Rawlings School of Divinity


Doctor of Ministry (DMin)


Michael C. Whittington


Love, Forgiveness, Truth, Peace, Evil, Hate, Racism


Christianity | Religion | Religious Thought, Theology and Philosophy of Religion

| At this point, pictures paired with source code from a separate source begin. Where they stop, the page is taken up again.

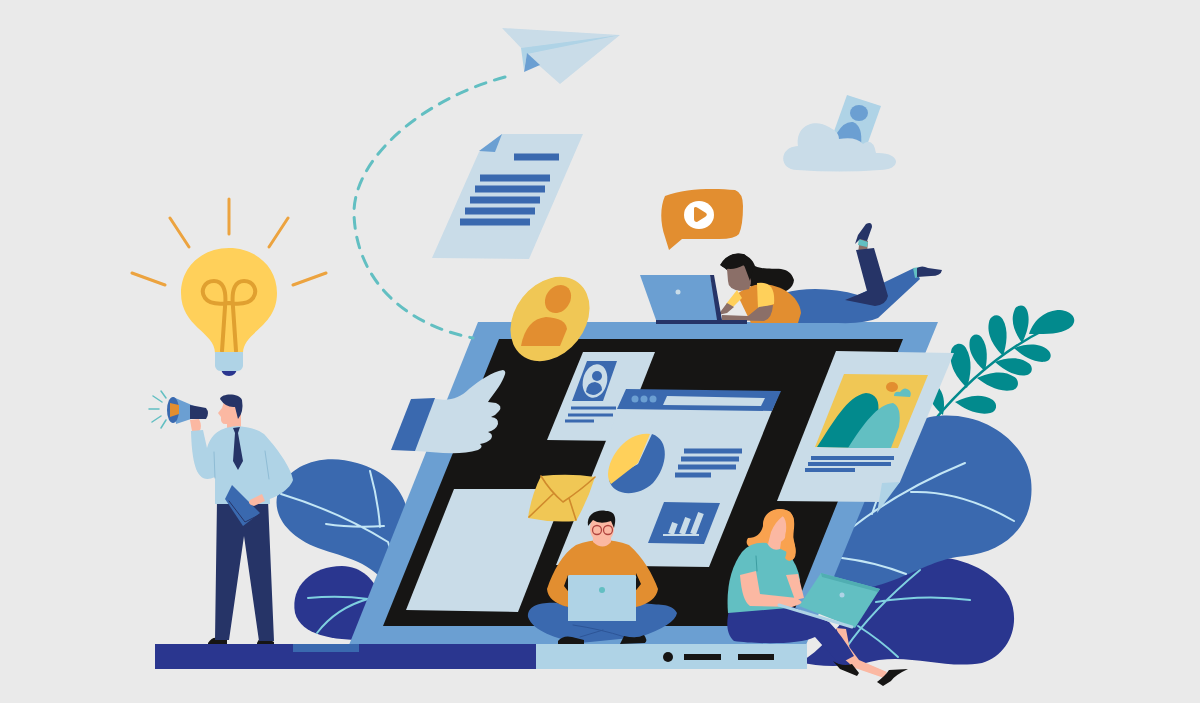
<!DOCTYPE html>
<html lang="en">
<head>
<meta charset="utf-8">
<title>Digital teamwork illustration</title>
<style>
:root{--bg:#eaeaea;--ice:#c9dce8;--pale:#afd3e6;--sky:#6b9fd2;--blue:#3a69af;--royal:#2a368f;--navy:#263467;--black:#161514;--orange:#e28e30;--gold:#f0c755;--sun:#ffd05a;--teal:#028a8d;--mint:#62bfc2;--skin:#fbb8a2;--brown:#8b6f68;--ginger:#f9a24f}
html,body{margin:0;height:100%;overflow:hidden;background:var(--bg)}
svg{display:block;width:1200px;height:703px}
.ice{fill:var(--ice)}.pale{fill:var(--pale)}.sky{fill:var(--sky)}.blue{fill:var(--blue)}.royal{fill:var(--royal)}.navy{fill:var(--navy)}.black{fill:var(--black)}.orange{fill:var(--orange)}.gold{fill:var(--gold)}.sun{fill:var(--sun)}.teal{fill:var(--teal)}.mint{fill:var(--mint)}.skin{fill:var(--skin)}.brown{fill:var(--brown)}.ginger{fill:var(--ginger)}.white{fill:#fff}
.line{fill:none;stroke-linecap:round;stroke-linejoin:round}
.vein{stroke:#c3e6f5;stroke-width:2}
.vein-mint{stroke:#7fd0e0;stroke-width:2}
.rays{stroke:#eca33f;stroke-width:3}
.fold{stroke:#d08a2c;stroke-width:1.6}
.trail{stroke:var(--mint);stroke-width:3;stroke-dasharray:11 9}
.text-blue{stroke:var(--blue);fill:none}
</style>
</head>
<body>
<svg viewBox="0 0 1200 703" role="img" aria-label="People working with laptops around a giant tilted screen">
<defs>
<path id="leaflet" d="M0 0C-6-9-12-22-6-34C-3-39 4-39 6-33C10-22 5-9 0 0Z"/>
</defs>
<rect width="1200" height="703" fill="var(--bg)"/>

<g id="leaves-left">
<path class="blue" d="M392 592C372 560 345 558 318 548C286 536 270 512 279 490C290 463 325 453 357 463C385 471 402 487 408 512Z"/>
<path class="line vein" d="M281 494Q340 512 388 542M370 471Q378 500 380 527M326 524Q352 528 384 526M388 542Q393 556 396 570"/>
<path class="royal" d="M378 640C340 641 302 638 295 613C290 586 312 566 342 566C361 566 376 580 380 598Z"/>
<path class="line vein-mint" d="M308 598Q340 595 368 599M317 633Q336 608 368 599"/>
</g>

<g id="leaves-right">
<g id="branch">
<path class="line" d="M932 423Q985 359 1046 329" stroke="var(--teal)" stroke-width="2.5"/>
<path class="teal" d="M1029 334C1034 319 1046 310 1060 310C1072 311 1078 319 1072 326C1063 335 1046 334 1029 334Z"/>
<g class="teal">
<use href="#leaflet" transform="translate(1022 343) rotate(-2)"/>
<use href="#leaflet" transform="translate(1003 356) rotate(-11) scale(1.1)"/>
<use href="#leaflet" transform="translate(985 371) rotate(-16)"/>
<use href="#leaflet" transform="translate(967 388) rotate(-12) scale(1.2)"/>
<use href="#leaflet" transform="translate(943 415) rotate(-18) scale(.8)"/>
<use href="#leaflet" transform="translate(1014 348) rotate(104)"/>
<use href="#leaflet" transform="translate(995 362) rotate(103)"/>
<use href="#leaflet" transform="translate(977 378) rotate(99) scale(1.1)"/>
<use href="#leaflet" transform="translate(955 402) rotate(97) scale(1.1)"/>
</g>
</g>
<path class="royal" d="M800 662C842 640 856 582 905 562C945 548 992 566 1009 596C1022 624 1009 655 982 663C940 670 904 650 862 664Q825 669 800 662Z"/>
<path class="line vein-mint" d="M846 648Q872 610 920 570M876 602Q925 594 970 600M858 626Q880 640 898 657"/>
<path class="blue" d="M826 594C855 510 870 430 930 417C980 408 1026 440 1031 480C1036 525 1005 552 965 556C920 560 900 590 826 594Z"/>
<path class="line vein" d="M824 552Q880 498 965 463M872 514L884 479M911 492Q960 490 1014 521M842 558Q875 562 906 574"/>
</g>

<g id="giant-laptop">
<polygon class="sky" points="478,322 938,322 806,645 349,645"/>
<polygon class="black" points="499,339 903,339 788,626 383,626"/>
<rect class="royal" x="155" y="644" width="382" height="25"/>
<rect class="pale" x="536" y="644" width="271" height="25"/>
<rect class="blue" x="293" y="644" width="66" height="8"/>
<circle class="black" cx="668" cy="657" r="5"/>
<rect class="black" x="684" y="654" width="37" height="6"/>
<rect class="black" x="738" y="654" width="36" height="6"/>
</g>

<g id="screen-windows">
<polygon class="ice" points="454,489 566,489 518,612 406,610"/>
<g id="profile-card">
<polygon class="ice" points="583,352 655,352 620,441 547,440"/>
<polygon class="blue" points="587,361 617,361 603,401 572,401"/>
<ellipse class="ice" cx="595" cy="381" rx="12" ry="17" transform="rotate(14 595 381)"/>
<circle class="blue" cx="597" cy="376" r="5"/>
<path class="blue" d="M586 392Q587 382 595 382Q602 383 602 390Q594 399 586 392Z"/>
<path class="text-blue" stroke-width="3" d="M571 408H616M568 415H613M565 421H594"/>
</g>
<g id="browser-window">
<polygon class="ice" points="626,391 780,391 709,567 556,565"/>
<polygon class="blue" points="626,389 781,391 772,411 617,409"/>
<g class="sky"><circle cx="635" cy="399" r="3.5"/><circle cx="644" cy="399" r="3.5"/><circle cx="653" cy="399" r="3.5"/></g>
<polygon class="ice" points="667,396 765,398 761,406 663,405"/>
<path class="blue" d="M652 434C670 440 668 466 653 483C637 498 613 496 609 480L638 464Z"/>
<path class="sun" d="M650 434C630 431 609 453 608 474Q608 480 611 484L638 463Z"/>
<path class="text-blue" stroke-width="5" d="M684 451H742M681 459H739M678 467H736M675 475H711"/>
<polygon class="blue" points="664,502 720,503 704,544 648,543"/>
<path stroke="var(--ice)" stroke-width="6" d="M671 534L675 523M682 534L688 518M693 534L701 513"/>
<path stroke="var(--ice)" stroke-width="2" d="M663 535H699"/>
</g>
<g id="picture-page">
<polygon class="ice" points="836,351 954,353 900,482 882,502 777,501"/>
<polygon class="pale" points="882,483 900,482 877,513"/>
<polygon class="gold" points="844,374 928,375 898,448 815,447"/>
<path class="teal" d="M817 447C833 423 847 396 866 393Q881 394 878 414L866 448Z"/>
<path class="mint" d="M848 448C863 424 878 404 893 403Q902 407 899 427L891 448Z"/>
<ellipse class="orange" cx="892" cy="387" rx="6" ry="5"/>
<path class="mint" d="M894 396Q894 391 900 392Q904 386 909 390Q912 393 910 397Z"/>
<path class="text-blue" stroke-width="4" d="M811 458H894M808 464H891M805 470H855"/>
</g>
</g>

<g id="envelope">
<path class="gold" d="M541 476Q570 473 595 477Q588 500 576 521Q552 523 528 518Q531 496 541 476Z"/>
<path class="line fold" d="M541 476Q550 491 563 502Q581 490 595 477M529 517L553 494M576 520L569 498"/>
</g>

<g id="open-hand">
<path class="ice" d="M432 398C447 402 459 399 469 389C480 380 492 372 503 370Q507 371 504 377C500 387 493 394 488 402L496 403Q503 406 499 411Q496 415 491 417Q499 418 498 424Q496 430 488 432Q494 434 491 439Q487 443 480 444Q484 447 478 450C459 456 435 452 414 451Z"/>
<polygon class="blue" points="411,399 435,398 415,451 391,450"/>
</g>

<g id="user-coin">
<ellipse class="gold" cx="550" cy="319" rx="35" ry="46" transform="rotate(38 550 319)"/>
<ellipse class="orange" cx="558" cy="299" rx="12" ry="15" transform="rotate(35 558 299)"/>
<path class="orange" d="M521 346Q526 319 546 317Q566 318 567 329L560 346Z"/>
</g>

<g id="paper-plane">
<path class="line trail" d="M505 77C420 100 353 160 354 214C356 280 405 325 473 338"/>
<polygon class="ice" points="502,28 620,35 560,84 534,61 522,49"/>
<polygon class="pale" points="521,48 620,35 527,54 524,70"/>
<polygon class="sky" points="527,53 540,65 524,72"/>
</g>

<g id="document">
<polygon class="ice" points="502,134 583,134 529,259 432,258 479,152"/>
<polygon class="sky" points="502,134 495,152 479,151"/>
<path class="text-blue" stroke-width="7" d="M514 157H559M480 178H550M475 189H545M470 200H540M465 211H535M460 222H530"/>
</g>

<g id="cloud-profile">
<polygon class="pale" points="847,95 881,106 866,148 832,137"/>
<ellipse class="sky" cx="859" cy="113" rx="9" ry="8"/>
<path class="sky" d="M837 133Q844 121 853 122Q863 126 861 145L840 146Z"/>
<path class="ice" d="M797 170C779 170 778 147 798 146C795 125 815 118 829 127Q839 132 839 139Q856 136 863 144Q873 137 876 153C902 152 902 170 880 170Q840 173 797 170Z"/>
</g>

<g id="video-bubble">
<path class="orange" d="M665 196C685 188 715 188 735 190Q743 193 743 206Q743 225 739 234Q735 239 719 239H682L669 250L665 237C660 223 660 207 665 196Z"/>
<ellipse class="white" cx="699" cy="215" rx="15" ry="14"/>
<path class="orange" d="M694 208Q695 206 698 208L706 213Q708 215 705 217L697 222Q694 222 694 219Z"/>
</g>

<g id="light-bulb">
<path class="line rays" d="M229 199V234M170 218L189 247M288 218L269 247M132 273L165 285M326 273L293 285"/>
<path class="sun" d="M215 353C215 332 181 327 181 293C181 267 202 248 229 248C256 248 277 267 277 293C277 327 243 332 243 353Z"/>
<path class="line" stroke="#e0a030" stroke-width="4" d="M222 351L225 307C227 288 222 281 214 281C204 281 200 291 205 298C210 305 222 304 229 303C236 304 248 305 253 298C258 291 254 281 244 281C236 281 231 288 233 307L236 351"/>
<path class="royal" d="M221 368H237Q236 376 229 376Q222 376 221 368Z"/>
<path class="pale" d="M215 352H243V366Q242 371 237 371H221Q216 371 215 366Z"/>
</g>

<g id="announcer">
<g id="megaphone">
<path class="line" stroke="var(--mint)" stroke-width="1.5" d="M161 391L166 398M153 396L162 402M149 409H159M152 422L161 416M161 428L166 420"/>
<path class="sky" d="M173 397L194 406V418L176 424Z"/>
<ellipse class="blue" cx="173" cy="410" rx="6" ry="13"/>
<path class="orange" d="M170 403L179 405V414L170 417Z"/>
<path class="navy" d="M190 405L206 408Q210 413 206 419L190 419Z"/>
</g>
<path class="black" d="M208 643Q212 637 217 638H227V644H208ZM257 643Q260 636 267 638L274 642V644H257Z"/>
<path class="navy" d="M217 500H268L274 641H259L244 536L229 640H215Z"/>
<path class="skin" d="M190 420L199 419Q203 427 199 432L192 431Z"/>
<path class="skin" d="M224 402Q237 398 241 411V427Q234 435 227 430V424Q220 425 221 417L218 413L222 408Z"/>
<path class="navy" d="M220 399C222 393 239 393 242 400Q244 412 238 419L235 407Q226 408 220 399Z"/>
<path class="pale" d="M191 431L203 430L207 448C212 431 224 427 238 426Q257 428 264 434C276 447 291 467 293 480C289 492 269 501 259 502L257 495L269 478L270 504H215V477C198 485 192 468 191 431Z"/>
<path class="line" stroke="#8fbcd5" d="M214 452L215 478M265 451L269 479"/>
<path class="navy" d="M233 428L240 427L238 433L243 461L238 470L233 461L235 433Z"/>
<polygon class="blue" points="232,485 260,513 243,526 225,499"/>
<path class="line" stroke="var(--navy)" d="M229 501L245 522L261 514"/>
<path class="skin" d="M262 494L250 500Q247 504 254 506L265 501Z"/>
</g>

<g id="woman-lying">
<path class="brown" d="M860 238L868 241L867 253H858Z"/>
<path class="mint" d="M859 239L868 242L867 247L858 245Z"/>
<path class="navy" d="M855 244L858 235L866 224Q872 221 872 227L867 241L860 239Z"/>
<path class="blue" d="M784 293C805 287 834 288 858 295L914 268L920 279L878 318Q865 324 838 323H795Z"/>
<path class="mint" d="M913 268L920 267L919 277L915 278Z"/>
<path class="navy" d="M917 268Q922 265 928 268L942 270Q941 276 931 276L917 277Z"/>
<path class="navy" d="M856 250L874 248L888 296Q886 305 875 306L845 300L867 291Z"/>
<path class="black" d="M722 266C728 248 750 251 755 266C770 273 788 262 794 280C793 293 774 298 756 289L740 281Z"/>
<path class="orange" d="M755 285C772 281 799 292 801 313L798 323H751L737 294Q745 288 755 285Z"/>
<path class="brown" d="M727 269Q738 259 747 268Q754 279 749 289L740 291Q728 289 728 281Z"/>
<path class="black" d="M720 265Q728 251 744 254Q757 263 750 281L744 265Q729 273 720 265Z"/>
<path class="sun" d="M757 283Q776 280 774 304L758 309Z"/>
<path class="sun" d="M737 290L726 304L733 307L742 298Z"/>
<path class="brown" d="M727 303L734 307L727 313L718 315ZM759 307L773 305Q772 319 764 321L722 320V315L748 316Z"/>
<polygon class="sky" points="640,275 710,275 719,320 656,320"/>
<polygon class="navy" points="710,275 714,275 722,320 747,320 747,324 656,324 656,320 717,320"/>
<circle class="ice" cx="678" cy="292" r="2.5"/>
</g>

<g id="man-seated">
<path class="blue" d="M557 603C540 602 527 606 528 617C533 631 556 639 580 643L640 637Q675 625 677 613C671 602 657 606 644 603L603 619Z"/>
<path class="line" stroke="#2d5597" d="M573 625Q600 629 625 637M580 637L603 630"/>
<path class="black" d="M558 641Q563 635 572 637L584 640V644H558ZM620 644L624 636Q637 639 644 635Q648 640 645 643Z"/>
<path class="orange" d="M576 545Q602 535 629 545C643 557 653 575 658 589Q656 602 636 607L633 594L641 584L636 573V606H568V575L564 586L571 595L568 607Q548 602 547 589C553 571 563 553 576 545Z"/>
<path class="skin" d="M593 533H611V542Q603 551 593 542Z"/>
<ellipse class="skin" cx="602" cy="528" rx="12" ry="15"/>
<path class="black" d="M588 526C586 513 598 509 606 511C617 511 616 521 614 528L611 521Q600 525 593 520Z"/>
<g fill="none" stroke="#b0443f" stroke-width="1.3"><circle cx="597" cy="530" r="4.5"/><circle cx="608" cy="530" r="4.5"/></g>
<path class="pale" d="M570 575H634Q637 575 636 579V621H568V579Q567 575 570 575Z"/>
<circle class="mint" cx="602" cy="590" r="3"/>
</g>

<g id="woman-seated">
<path class="skin" d="M833 650L847 644L859 660L887 672L884 678L855 668ZM836 628L846 629L850 650L858 667L850 665Z"/>
<path class="black" d="M833 661Q842 667 852 664L859 673L857 676L840 669ZM877 682Q886 675 889 670L908 669Q895 675 891 681L883 686Z"/>
<path class="royal" d="M729 610L793 607L829 622Q841 634 854 656L839 664L815 637C800 645 755 644 734 641C725 633 727 620 729 610Z"/>
<path class="ginger" d="M763 526C762 510 780 505 790 512C799 522 790 534 795 546Q798 559 789 562L762 552Q742 547 748 538Q760 538 763 526Z"/>
<path class="mint" d="M742 552Q751 541 768 543L787 552Q798 565 800 580L794 600L788 608L728 613Q725 575 742 552Z"/>
<path class="skin" d="M767 532L782 535L780 549Q772 552 767 543Z"/>
<ellipse class="skin" cx="778" cy="529" rx="10" ry="14" transform="rotate(8 778 529)"/>
<path class="ginger" d="M763 530C762 512 779 505 790 512Q796 519 793 527C789 535 799 545 794 558Q789 564 785 558C789 549 783 541 786 531Q787 521 783 516Q775 522 771 532L768 544Q762 541 763 530Z"/>
<path class="skin" d="M740 575L756 571L760 594L797 598L803 603L792 607L750 606Q742 601 740 575ZM786 575L798 574L804 598L795 600Z"/>
<path class="line" stroke="#3c9da1" d="M756 556L757 571"/>
<polygon class="mint" points="821,573 880,589 855,628 799,606"/>
<polygon fill="#50aeb2" points="821,573 880,589 878,592 822,577"/>
<path class="line" stroke="var(--pale)" stroke-width="3" d="M779 605L852 627"/>
<circle class="pale" cx="842" cy="595" r="2.5"/>
</g>
</svg>
</body>
</html>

In a nation mired in racial violence, how can African American churches reach the divided communities with the love of Jesus Christ? What methods can African American pastors use to enlighten their communities and seek racial unity within the greater community? How can African American pastors share this single truth with their communities: As long as America is divided by racial bigotry, economic disparity, and cultural indifference, every citizen is injured, and our nation is bound to fail. Although similar questions are asked nationwide, this thesis focuses on the perspectives of African American pastors and their churches from the Gullah culture in the lower Carolinas. As descendants of enslaved Africans, Low Country Christians are the standard-bearers of a culture that has preserved much of the African linguistic and cultural heritage of various peoples and absorbed new influences from other regions. Coming from this unique culture—one born in violence and diversity—Low Country African American pastors are ideally suited to address America’s racial divide and help the country realize the Founders’ promise that “all men are created equal.” Through their unique pastoral style of preaching and teaching their congregations with love, honesty, and good temperament, Low Country pastors are both culturally and biblically equipped to share the good news of Christ and help unify our nation. Supported by quantitative and qualitative analysis, this thesis provides a unique model of “brotherly love” in Jesus Christ, grounded in biblical exegesis and Low Country Gullah culture.